[Stored data]
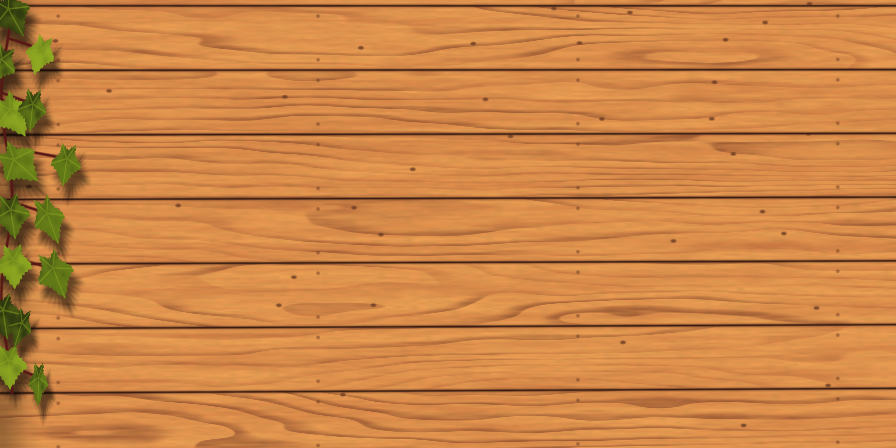
This texture is drawn by a WebGL 2 fragment shader. Its source:

```glsl
#version 300 es
precision highp float;
// Seven horizontal pine planks with dark seams and a leafy vine on the left edge.
uniform vec2 u_resolution;
out vec4 fragColor;

const vec3 LIGHT_WOOD = vec3(0.90, 0.61, 0.32);
const vec3 WARM_WOOD = vec3(0.80, 0.48, 0.26);
const vec3 DARK_GRAIN = vec3(0.52, 0.29, 0.17);
const vec3 SEAM = vec3(0.22, 0.11, 0.07);
const vec3 LEAF_DARK = vec3(0.19, 0.23, 0.06);
const vec3 LEAF_MID = vec3(0.38, 0.47, 0.09);
const vec3 LEAF_LIGHT = vec3(0.56, 0.66, 0.13);
const vec3 STEM = vec3(0.34, 0.09, 0.08);
const int INNER_LEAVES = 8;
const int LEAVES = 15;

struct Leaf { vec2 pos; vec2 dir; float size; float squash; float tone; };

float hash(vec2 p) {
  vec3 q = fract(p.xyx * 0.1031);
  q += dot(q, q.yzx + 33.33);
  return fract((q.x + q.y) * q.z);
}

float noise(vec2 p) {
  vec2 i = floor(p), f = fract(p);
  f = f * f * (3.0 - 2.0 * f);
  return mix(mix(hash(i), hash(i + vec2(1, 0)), f.x),
             mix(hash(i + vec2(0, 1)), hash(i + vec2(1, 1)), f.x), f.y);
}

float segment(vec2 p, vec2 a, vec2 b) {
  vec2 d = b - a;
  return length(p - a - d * clamp(dot(p - a, d) / dot(d, d), 0.0, 1.0));
}

// Small dark marks, one candidate per cell; x runs along the plank
float specks(vec2 p, vec2 cell, float chance, float radius) {
  vec2 id = floor(p / cell);
  vec2 jitter = 0.2 + 0.6 * vec2(hash(id + 3.7), hash(id + 9.1));
  vec2 d = (p - (id + jitter) * cell) * vec2(0.65, 1.0);
  return step(hash(id + 21.0), chance) * (1.0 - smoothstep(0.3, 1.0, length(d) / radius));
}

// Wood of one plank; v goes 0..1 across it
vec3 plank(float x, float v, float id) {
  vec2 seed = vec2(17.3, 41.7) * (id + 3.0);
  float height = 0.143;
  float rings = 4.0 * v + 5.0 * noise(vec2(x * 1.3, v * 1.4) + seed)
              + 0.6 * noise(vec2(x * 7.0, v * 6.0) + seed);
  float s = fract(rings);
  float line = smoothstep(0.55, 0.93, s) * (1.0 - smoothstep(0.94, 1.0, s));
  float patchy = smoothstep(0.3, 0.8, noise(vec2(x * 2.5, v * 3.0) + seed + 5.0));
  float streak = noise(vec2(x * 3.0, v * 12.0) + seed);
  float fibre = noise(vec2(x * 16.0, v * 30.0) + seed);
  float pores = noise(vec2(x * 55.0, v * 36.0) + seed);
  float warm = 0.5 * streak + 0.4 * fibre + 0.3 * pores - 0.28 + 0.15 * (hash(seed) - 0.5);
  vec3 col = mix(LIGHT_WOOD, WARM_WOOD, clamp(warm + 0.3 * line, 0.0, 1.0));
  col = mix(col, DARK_GRAIN, line * (0.08 + 0.55 * patchy) * (0.5 + 0.5 * fibre));
  col *= 0.95 + 0.1 * pores;
  // Knots at random, and faint nail marks in regular columns
  float marks = 0.8 * specks(vec2(x, v * height) + seed, vec2(0.22, 0.07), 0.22, 0.006);
  float nailX = (fract((x - 0.42) / 0.58) - 0.5) * 0.58;
  float nailY = (abs(v - 0.5) - 0.34) * height;
  marks += 0.5 * (1.0 - smoothstep(0.002, 0.006, length(vec2(nailX, nailY))));
  return mix(col, DARK_GRAIN * 0.8, clamp(marks, 0.0, 1.0));
}

vec3 planks(vec2 p, float px) {
  float pitch = 0.1441 - 0.0009 * p.x;
  float row = (1.0 - p.y - 0.013) / pitch;
  float v = fract(row);
  float gap = min(v, 1.0 - v) * pitch;
  vec3 col = plank(p.x, v, floor(row));
  col = mix(col, DARK_GRAIN, 0.45 * (1.0 - smoothstep(0.001, 0.008, gap)));
  float wear = 0.0003 * noise(vec2(p.x * 30.0, floor(row + 0.5)));
  return mix(col, SEAM, 1.0 - smoothstep(-px, px, gap - 0.0018 - wear));
}

float vineX(float y) { return 0.015 + 0.012 * sin(14.0 * y); }

// Inner leaves hug the edge; outer ones reach furthest near the middle
Leaf leafAt(int i) {
  float k = float(i < INNER_LEAVES ? i : i - INNER_LEAVES);
  float r = hash(vec2(float(i), 4.0)), r2 = hash(vec2(float(i), 11.0));
  float even = 1.0 - mod(k, 2.0);
  float reach = 0.04 + 0.07 * exp(-(k - 2.5) * (k - 2.5) / 3.0) + 0.045 * even;
  bool inner = i < INNER_LEAVES;
  vec2 pos = inner ? vec2(0.035 * r, 0.98 - 0.112 * k) : vec2(reach, 0.89 - 0.122 * k);
  float angle = inner ? 2.0 * r2 - 0.6 : 0.9 * r2 - 0.3;
  return Leaf(pos, vec2(sin(angle), -cos(angle)), 0.058 + 0.018 * r2,
              inner ? 0.8 : mix(0.4, 0.8, r), hash(vec2(float(i), 27.0)));
}

vec2 leafLocal(vec2 p, Leaf leaf) {
  vec2 d = p - leaf.pos;
  return vec2(dot(d, vec2(-leaf.dir.y, leaf.dir.x)) / leaf.squash, dot(d, leaf.dir));
}

// Five pointed lobes with a toothed rim
float leafDistance(vec2 q, float size) {
  float a = atan(q.x, q.y);
  float rim = 0.66 + 0.14 * (1.0 - 2.0 * abs(sin(2.5 * a))) + 0.2 * cos(a) + 0.03 * cos(27.0 * a);
  return length(q) - size * rim;
}

vec3 leafColor(vec2 q, Leaf leaf) {
  float tone = leaf.tone + 0.35 * noise(q * 45.0) - 0.15 + 1.5 * q.x;
  vec3 col = mix(LEAF_DARK, LEAF_MID, smoothstep(0.0, 0.5, tone));
  col = mix(col, LEAF_LIGHT, smoothstep(0.5, 1.1, tone));
  float vein = abs(sin(2.5 * atan(q.x, q.y))) * length(q) / 2.5;
  return mix(col, LEAF_LIGHT, 0.45 * (1.0 - smoothstep(0.0006, 0.003, vein)));
}

void main() {
  float px = 1.0 / u_resolution.y;
  vec2 p = gl_FragCoord.xy * px;
  vec3 col = planks(p, px);

  // Soft shadow down and right of the foliage, then the stems
  float shade = 1.0, stem = abs(p.x - vineX(p.y)) + 0.1 * step(p.y, 0.12);
  for (int i = 0; i < LEAVES; i++) {
    Leaf leaf = leafAt(i);
    shade = min(shade, leafDistance(leafLocal(p + vec2(-0.012, 0.028), leaf), leaf.size));
    float rootY = leaf.pos.y + 0.025;
    stem = min(stem, segment(p, vec2(vineX(rootY), rootY), leaf.pos));
  }
  col *= 1.0 - 0.55 * (1.0 - smoothstep(-0.02, 0.025, shade));
  col *= 1.0 - 0.3 * (1.0 - smoothstep(0.0, 0.1, p.x));
  col = mix(col, STEM, 1.0 - smoothstep(-px, px, stem - 0.003));

  for (int i = 0; i < LEAVES; i++) {
    Leaf leaf = leafAt(i);
    vec2 q = leafLocal(p, leaf);
    float cover = 1.0 - smoothstep(-px, px, leafDistance(q, leaf.size));
    col = mix(col, leafColor(q, leaf), cover);
  }
  fragColor = vec4(col, 1.0);
}
```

#### [Your objective]
Start at the top line above and repeat the records verbatim, leaving images out.

#### [Reply]
This texture is drawn by a WebGL 2 fragment shader. Its source:

```glsl
#version 300 es
precision highp float;
// Seven horizontal pine planks with dark seams and a leafy vine on the left edge.
uniform vec2 u_resolution;
out vec4 fragColor;

const vec3 LIGHT_WOOD = vec3(0.90, 0.61, 0.32);
const vec3 WARM_WOOD = vec3(0.80, 0.48, 0.26);
const vec3 DARK_GRAIN = vec3(0.52, 0.29, 0.17);
const vec3 SEAM = vec3(0.22, 0.11, 0.07);
const vec3 LEAF_DARK = vec3(0.19, 0.23, 0.06);
const vec3 LEAF_MID = vec3(0.38, 0.47, 0.09);
const vec3 LEAF_LIGHT = vec3(0.56, 0.66, 0.13);
const vec3 STEM = vec3(0.34, 0.09, 0.08);
const int INNER_LEAVES = 8;
const int LEAVES = 15;

struct Leaf { vec2 pos; vec2 dir; float size; float squash; float tone; };

float hash(vec2 p) {
  vec3 q = fract(p.xyx * 0.1031);
  q += dot(q, q.yzx + 33.33);
  return fract((q.x + q.y) * q.z);
}

float noise(vec2 p) {
  vec2 i = floor(p), f = fract(p);
  f = f * f * (3.0 - 2.0 * f);
  return mix(mix(hash(i), hash(i + vec2(1, 0)), f.x),
             mix(hash(i + vec2(0, 1)), hash(i + vec2(1, 1)), f.x), f.y);
}

float segment(vec2 p, vec2 a, vec2 b) {
  vec2 d = b - a;
  return length(p - a - d * clamp(dot(p - a, d) / dot(d, d), 0.0, 1.0));
}

// Small dark marks, one candidate per cell; x runs along the plank
float specks(vec2 p, vec2 cell, float chance, float radius) {
  vec2 id = floor(p / cell);
  vec2 jitter = 0.2 + 0.6 * vec2(hash(id + 3.7), hash(id + 9.1));
  vec2 d = (p - (id + jitter) * cell) * vec2(0.65, 1.0);
  return step(hash(id + 21.0), chance) * (1.0 - smoothstep(0.3, 1.0, length(d) / radius));
}

// Wood of one plank; v goes 0..1 across it
vec3 plank(float x, float v, float id) {
  vec2 seed = vec2(17.3, 41.7) * (id + 3.0);
  float height = 0.143;
  float rings = 4.0 * v + 5.0 * noise(vec2(x * 1.3, v * 1.4) + seed)
              + 0.6 * noise(vec2(x * 7.0, v * 6.0) + seed);
  float s = fract(rings);
  float line = smoothstep(0.55, 0.93, s) * (1.0 - smoothstep(0.94, 1.0, s));
  float patchy = smoothstep(0.3, 0.8, noise(vec2(x * 2.5, v * 3.0) + seed + 5.0));
  float streak = noise(vec2(x * 3.0, v * 12.0) + seed);
  float fibre = noise(vec2(x * 16.0, v * 30.0) + seed);
  float pores = noise(vec2(x * 55.0, v * 36.0) + seed);
  float warm = 0.5 * streak + 0.4 * fibre + 0.3 * pores - 0.28 + 0.15 * (hash(seed) - 0.5);
  vec3 col = mix(LIGHT_WOOD, WARM_WOOD, clamp(warm + 0.3 * line, 0.0, 1.0));
  col = mix(col, DARK_GRAIN, line * (0.08 + 0.55 * patchy) * (0.5 + 0.5 * fibre));
  col *= 0.95 + 0.1 * pores;
  // Knots at random, and faint nail marks in regular columns
  float marks = 0.8 * specks(vec2(x, v * height) + seed, vec2(0.22, 0.07), 0.22, 0.006);
  float nailX = (fract((x - 0.42) / 0.58) - 0.5) * 0.58;
  float nailY = (abs(v - 0.5) - 0.34) * height;
  marks += 0.5 * (1.0 - smoothstep(0.002, 0.006, length(vec2(nailX, nailY))));
  return mix(col, DARK_GRAIN * 0.8, clamp(marks, 0.0, 1.0));
}

vec3 planks(vec2 p, float px) {
  float pitch = 0.1441 - 0.0009 * p.x;
  float row = (1.0 - p.y - 0.013) / pitch;
  float v = fract(row);
  float gap = min(v, 1.0 - v) * pitch;
  vec3 col = plank(p.x, v, floor(row));
  col = mix(col, DARK_GRAIN, 0.45 * (1.0 - smoothstep(0.001, 0.008, gap)));
  float wear = 0.0003 * noise(vec2(p.x * 30.0, floor(row + 0.5)));
  return mix(col, SEAM, 1.0 - smoothstep(-px, px, gap - 0.0018 - wear));
}

float vineX(float y) { return 0.015 + 0.012 * sin(14.0 * y); }

// Inner leaves hug the edge; outer ones reach furthest near the middle
Leaf leafAt(int i) {
  float k = float(i < INNER_LEAVES ? i : i - INNER_LEAVES);
  float r = hash(vec2(float(i), 4.0)), r2 = hash(vec2(float(i), 11.0));
  float even = 1.0 - mod(k, 2.0);
  float reach = 0.04 + 0.07 * exp(-(k - 2.5) * (k - 2.5) / 3.0) + 0.045 * even;
  bool inner = i < INNER_LEAVES;
  vec2 pos = inner ? vec2(0.035 * r, 0.98 - 0.112 * k) : vec2(reach, 0.89 - 0.122 * k);
  float angle = inner ? 2.0 * r2 - 0.6 : 0.9 * r2 - 0.3;
  return Leaf(pos, vec2(sin(angle), -cos(angle)), 0.058 + 0.018 * r2,
              inner ? 0.8 : mix(0.4, 0.8, r), hash(vec2(float(i), 27.0)));
}

vec2 leafLocal(vec2 p, Leaf leaf) {
  vec2 d = p - leaf.pos;
  return vec2(dot(d, vec2(-leaf.dir.y, leaf.dir.x)) / leaf.squash, dot(d, leaf.dir));
}

// Five pointed lobes with a toothed rim
float leafDistance(vec2 q, float size) {
  float a = atan(q.x, q.y);
  float rim = 0.66 + 0.14 * (1.0 - 2.0 * abs(sin(2.5 * a))) + 0.2 * cos(a) + 0.03 * cos(27.0 * a);
  return length(q) - size * rim;
}

vec3 leafColor(vec2 q, Leaf leaf) {
  float tone = leaf.tone + 0.35 * noise(q * 45.0) - 0.15 + 1.5 * q.x;
  vec3 col = mix(LEAF_DARK, LEAF_MID, smoothstep(0.0, 0.5, tone));
  col = mix(col, LEAF_LIGHT, smoothstep(0.5, 1.1, tone));
  float vein = abs(sin(2.5 * atan(q.x, q.y))) * length(q) / 2.5;
  return mix(col, LEAF_LIGHT, 0.45 * (1.0 - smoothstep(0.0006, 0.003, vein)));
}

void main() {
  float px = 1.0 / u_resolution.y;
  vec2 p = gl_FragCoord.xy * px;
  vec3 col = planks(p, px);

  // Soft shadow down and right of the foliage, then the stems
  float shade = 1.0, stem = abs(p.x - vineX(p.y)) + 0.1 * step(p.y, 0.12);
  for (int i = 0; i < LEAVES; i++) {
    Leaf leaf = leafAt(i);
    shade = min(shade, leafDistance(leafLocal(p + vec2(-0.012, 0.028), leaf), leaf.size));
    float rootY = leaf.pos.y + 0.025;
    stem = min(stem, segment(p, vec2(vineX(rootY), rootY), leaf.pos));
  }
  col *= 1.0 - 0.55 * (1.0 - smoothstep(-0.02, 0.025, shade));
  col *= 1.0 - 0.3 * (1.0 - smoothstep(0.0, 0.1, p.x));
  col = mix(col, STEM, 1.0 - smoothstep(-px, px, stem - 0.003));

  for (int i = 0; i < LEAVES; i++) {
    Leaf leaf = leafAt(i);
    vec2 q = leafLocal(p, leaf);
    float cover = 1.0 - smoothstep(-px, px, leafDistance(q, leaf.size));
    col = mix(col, leafColor(q, leaf), cover);
  }
  fragColor = vec4(col, 1.0);
}
```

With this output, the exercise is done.